Supplied information Start Marker
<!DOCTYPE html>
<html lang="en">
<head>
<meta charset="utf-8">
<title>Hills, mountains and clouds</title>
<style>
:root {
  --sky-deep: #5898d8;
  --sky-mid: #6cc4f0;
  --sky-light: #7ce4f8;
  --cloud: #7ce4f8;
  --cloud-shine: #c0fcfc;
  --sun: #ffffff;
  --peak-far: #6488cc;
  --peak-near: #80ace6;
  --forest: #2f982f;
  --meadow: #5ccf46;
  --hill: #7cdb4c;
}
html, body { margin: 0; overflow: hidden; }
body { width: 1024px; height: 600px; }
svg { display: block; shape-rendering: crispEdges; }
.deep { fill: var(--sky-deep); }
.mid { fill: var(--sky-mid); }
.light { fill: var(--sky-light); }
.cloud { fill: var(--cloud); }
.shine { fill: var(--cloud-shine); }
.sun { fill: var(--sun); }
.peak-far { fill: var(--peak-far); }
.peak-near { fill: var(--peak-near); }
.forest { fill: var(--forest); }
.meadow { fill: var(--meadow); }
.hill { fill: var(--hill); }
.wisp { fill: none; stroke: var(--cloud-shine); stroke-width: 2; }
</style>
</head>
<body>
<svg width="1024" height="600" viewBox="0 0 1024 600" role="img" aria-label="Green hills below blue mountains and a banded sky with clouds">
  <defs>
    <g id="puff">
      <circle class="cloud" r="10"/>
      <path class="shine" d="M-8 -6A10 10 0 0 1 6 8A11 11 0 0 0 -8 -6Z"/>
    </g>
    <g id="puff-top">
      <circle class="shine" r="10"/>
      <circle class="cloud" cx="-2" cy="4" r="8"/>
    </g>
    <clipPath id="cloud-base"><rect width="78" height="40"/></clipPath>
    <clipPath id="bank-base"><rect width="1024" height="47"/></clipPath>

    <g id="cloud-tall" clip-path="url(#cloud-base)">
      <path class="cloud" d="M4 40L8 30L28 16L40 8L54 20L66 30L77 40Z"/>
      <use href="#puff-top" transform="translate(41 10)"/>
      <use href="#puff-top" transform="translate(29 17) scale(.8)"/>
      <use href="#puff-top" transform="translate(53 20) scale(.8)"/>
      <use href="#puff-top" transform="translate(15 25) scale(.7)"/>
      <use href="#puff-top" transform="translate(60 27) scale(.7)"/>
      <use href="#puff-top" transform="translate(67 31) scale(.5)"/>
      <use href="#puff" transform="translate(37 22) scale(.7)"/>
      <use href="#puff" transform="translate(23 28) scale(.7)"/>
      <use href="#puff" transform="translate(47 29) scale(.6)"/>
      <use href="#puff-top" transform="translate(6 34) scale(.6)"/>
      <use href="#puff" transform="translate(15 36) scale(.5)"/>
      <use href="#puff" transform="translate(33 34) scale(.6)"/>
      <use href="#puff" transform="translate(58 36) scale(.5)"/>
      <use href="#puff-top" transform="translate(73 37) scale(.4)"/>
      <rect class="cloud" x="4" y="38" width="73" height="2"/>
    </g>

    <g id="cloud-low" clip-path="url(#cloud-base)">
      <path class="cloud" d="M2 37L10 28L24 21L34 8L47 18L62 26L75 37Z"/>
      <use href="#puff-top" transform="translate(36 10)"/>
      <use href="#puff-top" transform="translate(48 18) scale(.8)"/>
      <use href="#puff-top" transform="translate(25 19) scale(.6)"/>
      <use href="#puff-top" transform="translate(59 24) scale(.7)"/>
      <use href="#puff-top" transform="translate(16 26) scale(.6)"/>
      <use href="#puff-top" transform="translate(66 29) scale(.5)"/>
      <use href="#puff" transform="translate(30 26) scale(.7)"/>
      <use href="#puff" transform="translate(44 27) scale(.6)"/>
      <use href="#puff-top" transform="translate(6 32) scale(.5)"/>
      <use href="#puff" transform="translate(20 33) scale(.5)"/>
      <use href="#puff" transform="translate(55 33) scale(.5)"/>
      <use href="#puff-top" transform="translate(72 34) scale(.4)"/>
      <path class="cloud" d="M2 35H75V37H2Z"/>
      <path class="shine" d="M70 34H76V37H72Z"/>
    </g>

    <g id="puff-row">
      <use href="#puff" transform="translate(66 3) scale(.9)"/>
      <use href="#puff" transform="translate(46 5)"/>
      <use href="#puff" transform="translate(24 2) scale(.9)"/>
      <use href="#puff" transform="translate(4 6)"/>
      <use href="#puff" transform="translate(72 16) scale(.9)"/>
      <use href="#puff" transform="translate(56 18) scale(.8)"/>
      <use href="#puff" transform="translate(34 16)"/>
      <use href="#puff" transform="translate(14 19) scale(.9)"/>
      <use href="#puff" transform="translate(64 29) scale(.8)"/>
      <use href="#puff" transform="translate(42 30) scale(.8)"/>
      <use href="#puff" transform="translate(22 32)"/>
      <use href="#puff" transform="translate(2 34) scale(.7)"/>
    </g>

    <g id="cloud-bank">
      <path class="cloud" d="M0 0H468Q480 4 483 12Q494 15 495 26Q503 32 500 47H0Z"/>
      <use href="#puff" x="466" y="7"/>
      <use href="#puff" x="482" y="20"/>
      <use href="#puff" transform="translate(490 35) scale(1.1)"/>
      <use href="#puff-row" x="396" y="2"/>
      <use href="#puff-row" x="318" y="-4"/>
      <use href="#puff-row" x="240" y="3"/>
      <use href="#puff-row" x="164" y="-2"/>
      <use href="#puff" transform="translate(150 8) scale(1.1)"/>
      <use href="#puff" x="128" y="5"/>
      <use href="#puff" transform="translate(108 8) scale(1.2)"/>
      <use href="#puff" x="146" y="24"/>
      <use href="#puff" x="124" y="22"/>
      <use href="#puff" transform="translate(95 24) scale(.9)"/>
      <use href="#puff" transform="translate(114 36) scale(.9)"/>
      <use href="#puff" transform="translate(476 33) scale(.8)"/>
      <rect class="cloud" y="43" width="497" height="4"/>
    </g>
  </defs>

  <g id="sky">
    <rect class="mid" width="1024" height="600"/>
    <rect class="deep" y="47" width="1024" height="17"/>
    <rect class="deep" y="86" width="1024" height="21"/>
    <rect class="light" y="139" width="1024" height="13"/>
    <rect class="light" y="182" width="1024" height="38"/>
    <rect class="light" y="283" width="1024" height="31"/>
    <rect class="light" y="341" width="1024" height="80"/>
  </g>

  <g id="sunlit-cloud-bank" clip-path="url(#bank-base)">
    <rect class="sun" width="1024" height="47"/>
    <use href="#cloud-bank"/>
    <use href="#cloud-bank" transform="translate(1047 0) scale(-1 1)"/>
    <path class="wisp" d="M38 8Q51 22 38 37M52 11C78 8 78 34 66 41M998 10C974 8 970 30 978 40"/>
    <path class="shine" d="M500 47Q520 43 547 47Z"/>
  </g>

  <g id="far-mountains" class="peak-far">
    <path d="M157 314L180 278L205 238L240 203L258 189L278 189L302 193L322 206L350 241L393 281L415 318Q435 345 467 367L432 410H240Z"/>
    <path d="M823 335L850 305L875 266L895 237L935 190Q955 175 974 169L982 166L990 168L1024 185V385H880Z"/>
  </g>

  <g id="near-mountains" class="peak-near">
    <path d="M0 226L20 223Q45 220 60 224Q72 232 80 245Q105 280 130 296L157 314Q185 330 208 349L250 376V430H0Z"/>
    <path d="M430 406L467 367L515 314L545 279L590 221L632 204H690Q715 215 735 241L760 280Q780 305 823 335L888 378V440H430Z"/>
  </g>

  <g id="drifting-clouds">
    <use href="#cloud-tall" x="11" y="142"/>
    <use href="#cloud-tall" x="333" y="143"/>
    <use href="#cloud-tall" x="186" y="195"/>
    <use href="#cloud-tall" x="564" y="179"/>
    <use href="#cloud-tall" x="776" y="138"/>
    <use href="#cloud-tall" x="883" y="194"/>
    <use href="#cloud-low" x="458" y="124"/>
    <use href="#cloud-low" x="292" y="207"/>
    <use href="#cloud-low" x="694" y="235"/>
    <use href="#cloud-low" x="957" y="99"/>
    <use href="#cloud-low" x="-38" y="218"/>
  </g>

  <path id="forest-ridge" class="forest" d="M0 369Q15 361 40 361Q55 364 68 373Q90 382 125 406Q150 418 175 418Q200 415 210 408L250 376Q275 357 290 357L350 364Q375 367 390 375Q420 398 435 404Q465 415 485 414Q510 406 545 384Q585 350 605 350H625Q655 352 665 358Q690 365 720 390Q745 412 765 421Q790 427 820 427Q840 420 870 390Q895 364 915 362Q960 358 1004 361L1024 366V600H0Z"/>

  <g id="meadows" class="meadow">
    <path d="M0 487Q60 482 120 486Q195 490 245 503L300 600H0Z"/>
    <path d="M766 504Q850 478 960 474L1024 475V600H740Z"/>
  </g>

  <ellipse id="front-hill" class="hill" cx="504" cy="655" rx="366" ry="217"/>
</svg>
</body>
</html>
Supplied information End Marker
■ Required work ■
Scan the lines above for the word "clipPath" and copy every one where it occurs.

■ Task result ■
    <clipPath id="cloud-base"><rect width="78" height="40"/></clipPath>
    <clipPath id="bank-base"><rect width="1024" height="47"/></clipPath>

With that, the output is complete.